- The pragmatist. Definitely a bit more substantial but potentially more dangerous. I can easily identify cyber-bullies and write them off. Those who go point-by-point, trying to medically diagnose what it was that caused the former vegan to abandon the lifestyle, are more frustrating. They are not in a position to know what discussions occurred between the former vegan and their doctors, or what physical, spiritual, or emotional changes may have occurred. Personally, I do appreciate their input, but it’s important to remember that information you gather from anyone, especially Joe Shmoe on the internet, should be taken with a giant chunk of salt.
- The conspiracy theorist.
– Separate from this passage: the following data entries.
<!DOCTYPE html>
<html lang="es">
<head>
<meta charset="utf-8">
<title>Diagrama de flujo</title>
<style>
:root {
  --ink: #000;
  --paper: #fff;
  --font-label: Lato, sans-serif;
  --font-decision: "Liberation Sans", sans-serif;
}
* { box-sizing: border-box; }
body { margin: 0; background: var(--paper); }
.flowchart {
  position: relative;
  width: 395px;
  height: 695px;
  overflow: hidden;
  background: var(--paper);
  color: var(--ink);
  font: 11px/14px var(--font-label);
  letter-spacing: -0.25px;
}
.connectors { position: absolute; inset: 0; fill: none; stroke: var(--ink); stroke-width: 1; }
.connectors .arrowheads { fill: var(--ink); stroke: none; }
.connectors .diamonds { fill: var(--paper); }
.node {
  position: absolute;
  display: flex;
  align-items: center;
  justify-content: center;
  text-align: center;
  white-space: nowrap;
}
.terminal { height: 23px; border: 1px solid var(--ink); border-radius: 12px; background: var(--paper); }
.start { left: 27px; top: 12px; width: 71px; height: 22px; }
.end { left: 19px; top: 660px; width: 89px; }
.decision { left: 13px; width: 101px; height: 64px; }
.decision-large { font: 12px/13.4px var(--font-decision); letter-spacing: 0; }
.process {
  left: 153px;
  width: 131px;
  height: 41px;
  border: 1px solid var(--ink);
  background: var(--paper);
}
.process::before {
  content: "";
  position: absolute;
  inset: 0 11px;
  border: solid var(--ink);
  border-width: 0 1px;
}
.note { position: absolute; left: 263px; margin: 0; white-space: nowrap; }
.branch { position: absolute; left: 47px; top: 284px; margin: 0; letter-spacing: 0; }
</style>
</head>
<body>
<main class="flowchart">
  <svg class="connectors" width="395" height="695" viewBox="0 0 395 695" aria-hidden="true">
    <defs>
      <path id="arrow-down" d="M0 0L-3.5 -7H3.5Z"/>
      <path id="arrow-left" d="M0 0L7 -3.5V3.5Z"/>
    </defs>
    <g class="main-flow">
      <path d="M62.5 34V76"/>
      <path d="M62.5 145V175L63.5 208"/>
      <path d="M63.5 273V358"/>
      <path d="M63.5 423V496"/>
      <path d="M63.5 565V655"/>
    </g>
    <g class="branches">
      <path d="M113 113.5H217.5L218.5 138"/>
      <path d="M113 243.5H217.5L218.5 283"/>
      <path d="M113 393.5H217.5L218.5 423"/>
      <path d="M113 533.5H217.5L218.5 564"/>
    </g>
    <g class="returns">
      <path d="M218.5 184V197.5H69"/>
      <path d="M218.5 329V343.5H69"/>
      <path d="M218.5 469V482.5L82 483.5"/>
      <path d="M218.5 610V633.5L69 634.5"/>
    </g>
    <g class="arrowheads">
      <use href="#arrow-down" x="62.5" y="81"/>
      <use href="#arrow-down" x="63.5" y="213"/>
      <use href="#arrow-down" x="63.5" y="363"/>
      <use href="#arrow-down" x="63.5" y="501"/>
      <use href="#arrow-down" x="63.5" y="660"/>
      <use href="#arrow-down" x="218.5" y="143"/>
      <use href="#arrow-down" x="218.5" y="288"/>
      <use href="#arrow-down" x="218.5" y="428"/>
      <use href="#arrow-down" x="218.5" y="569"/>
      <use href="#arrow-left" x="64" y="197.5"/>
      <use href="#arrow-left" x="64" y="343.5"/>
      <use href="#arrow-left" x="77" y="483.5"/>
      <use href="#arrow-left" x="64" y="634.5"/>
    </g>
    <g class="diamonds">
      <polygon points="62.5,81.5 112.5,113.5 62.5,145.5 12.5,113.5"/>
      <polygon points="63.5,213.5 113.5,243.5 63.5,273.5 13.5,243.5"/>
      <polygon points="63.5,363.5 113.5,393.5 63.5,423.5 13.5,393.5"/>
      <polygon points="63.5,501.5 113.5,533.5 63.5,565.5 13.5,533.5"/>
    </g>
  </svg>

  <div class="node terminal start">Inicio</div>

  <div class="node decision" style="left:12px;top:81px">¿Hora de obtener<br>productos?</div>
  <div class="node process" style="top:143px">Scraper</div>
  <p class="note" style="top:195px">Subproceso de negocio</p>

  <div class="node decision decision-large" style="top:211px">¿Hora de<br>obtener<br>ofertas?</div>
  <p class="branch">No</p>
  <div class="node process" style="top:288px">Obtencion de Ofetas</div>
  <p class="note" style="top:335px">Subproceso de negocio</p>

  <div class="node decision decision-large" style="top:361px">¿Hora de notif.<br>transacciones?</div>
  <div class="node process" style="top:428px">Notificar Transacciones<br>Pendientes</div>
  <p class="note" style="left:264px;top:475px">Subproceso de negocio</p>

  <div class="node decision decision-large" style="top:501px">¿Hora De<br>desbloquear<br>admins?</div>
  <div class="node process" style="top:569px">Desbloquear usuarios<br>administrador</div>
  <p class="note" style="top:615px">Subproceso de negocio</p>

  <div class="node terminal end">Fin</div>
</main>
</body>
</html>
Yes, some people have gone there, noting how “strange” it is that so many vegan influencers are suddenly abandoning veganism at the same time, and attributing it to some sort of “conspiracy” by the meat and dairy industries. We know that these industries are capable of a lot of things but this is a bit of a stretch. I’m unsure if these “conspiracy theorists” are joking or serious but it seems awfully unlikely that, years ago, some folks got together, decided to become mega-vegan influencers, consequently raked in a lot of money, and then all decided to jump ship at the same time.
Many former vegans and vegetarians who chose to share their stories on YouTube have been dragged through the mud online. It will likely be difficult for them to recover their online presences. Seems like a high price to pay for such a personal decision.
We hope this episode has helped reinforce our mission here at Vegetarian Zen. When we turn against each other no one wins, especially the animals. While we certainly aren’t advocating complacency, we are advocating tolerance and understanding. Being a compassionate person should extend to every living thing on this planet.
Please note that some of the links on this page may be affiliate links and, at no additional cost to you, we will earn a commission if you decide to make a purchase after clicking through to the product using the link we have provided. We never recommend or provide affiliate links to products or services we do not use ourselves, and our ultimate goal is to provide helpful products and advice to you, our readers and listeners.
A Special Thanks To Our Sponsors:
This episode is brought to you by our very first eBook, Buddha Bowls: The Vegetarian Zen Way!
Trying to create healthy meals for your family can be an exercise in frustration. Meal planning takes time and it can be challenging to find well-balanced meals that are quick, easy, and can be adapted to satisfy various nutritional needs (for example, gluten-free) and preferences (vegan, vegetarian, or omnivore).
Even more frustrating is having to throw away spoiled produce that you had every intention of cooking but never found the time or the “right” recipe to use it in. Money down the drain!
Despite producing our own vegetarian podcast for the last six years, Larissa and I often found ourselves here too; until, that is, we discovered Buddha Bowls!
What the Heck is a “Buddha Bowl”?
Buddha bowls, sometimes called power, nourish, hippie, sunshine, or macro bowls, are essentially bowls filled with vibrant, healthy food. While they are typically plant-based (and dairy-free), I have seen some variations that include fish or meat which can work well for households with both plant-based eaters and omnivores.
Why do we love Buddha Bowls so much? Here are a few reasons:
- They are quick to make
- They make meal planning and meal prep easy and fun
- They’re great for households consisting of multiple food lifestyles–vegetarians, vegans, and omnivores alike
In this book you will learn:
- What Buddha Bowls are and why they are the PERFECT meal
- How to create your own awesome combinations based on your needs and specific tastes
- Some of our favorite ingredient combinations (recipes) plus ideas for sauces and dressings
To sign up for updates on the book and to receive a free Buddha Bowl Recipe worksheet (purchase not required), head out to vegetarianzen.com/buddhabowlbook
Recipe of the Week
Thanks for listening!
Peace and Veggies,
Vickie and Larissa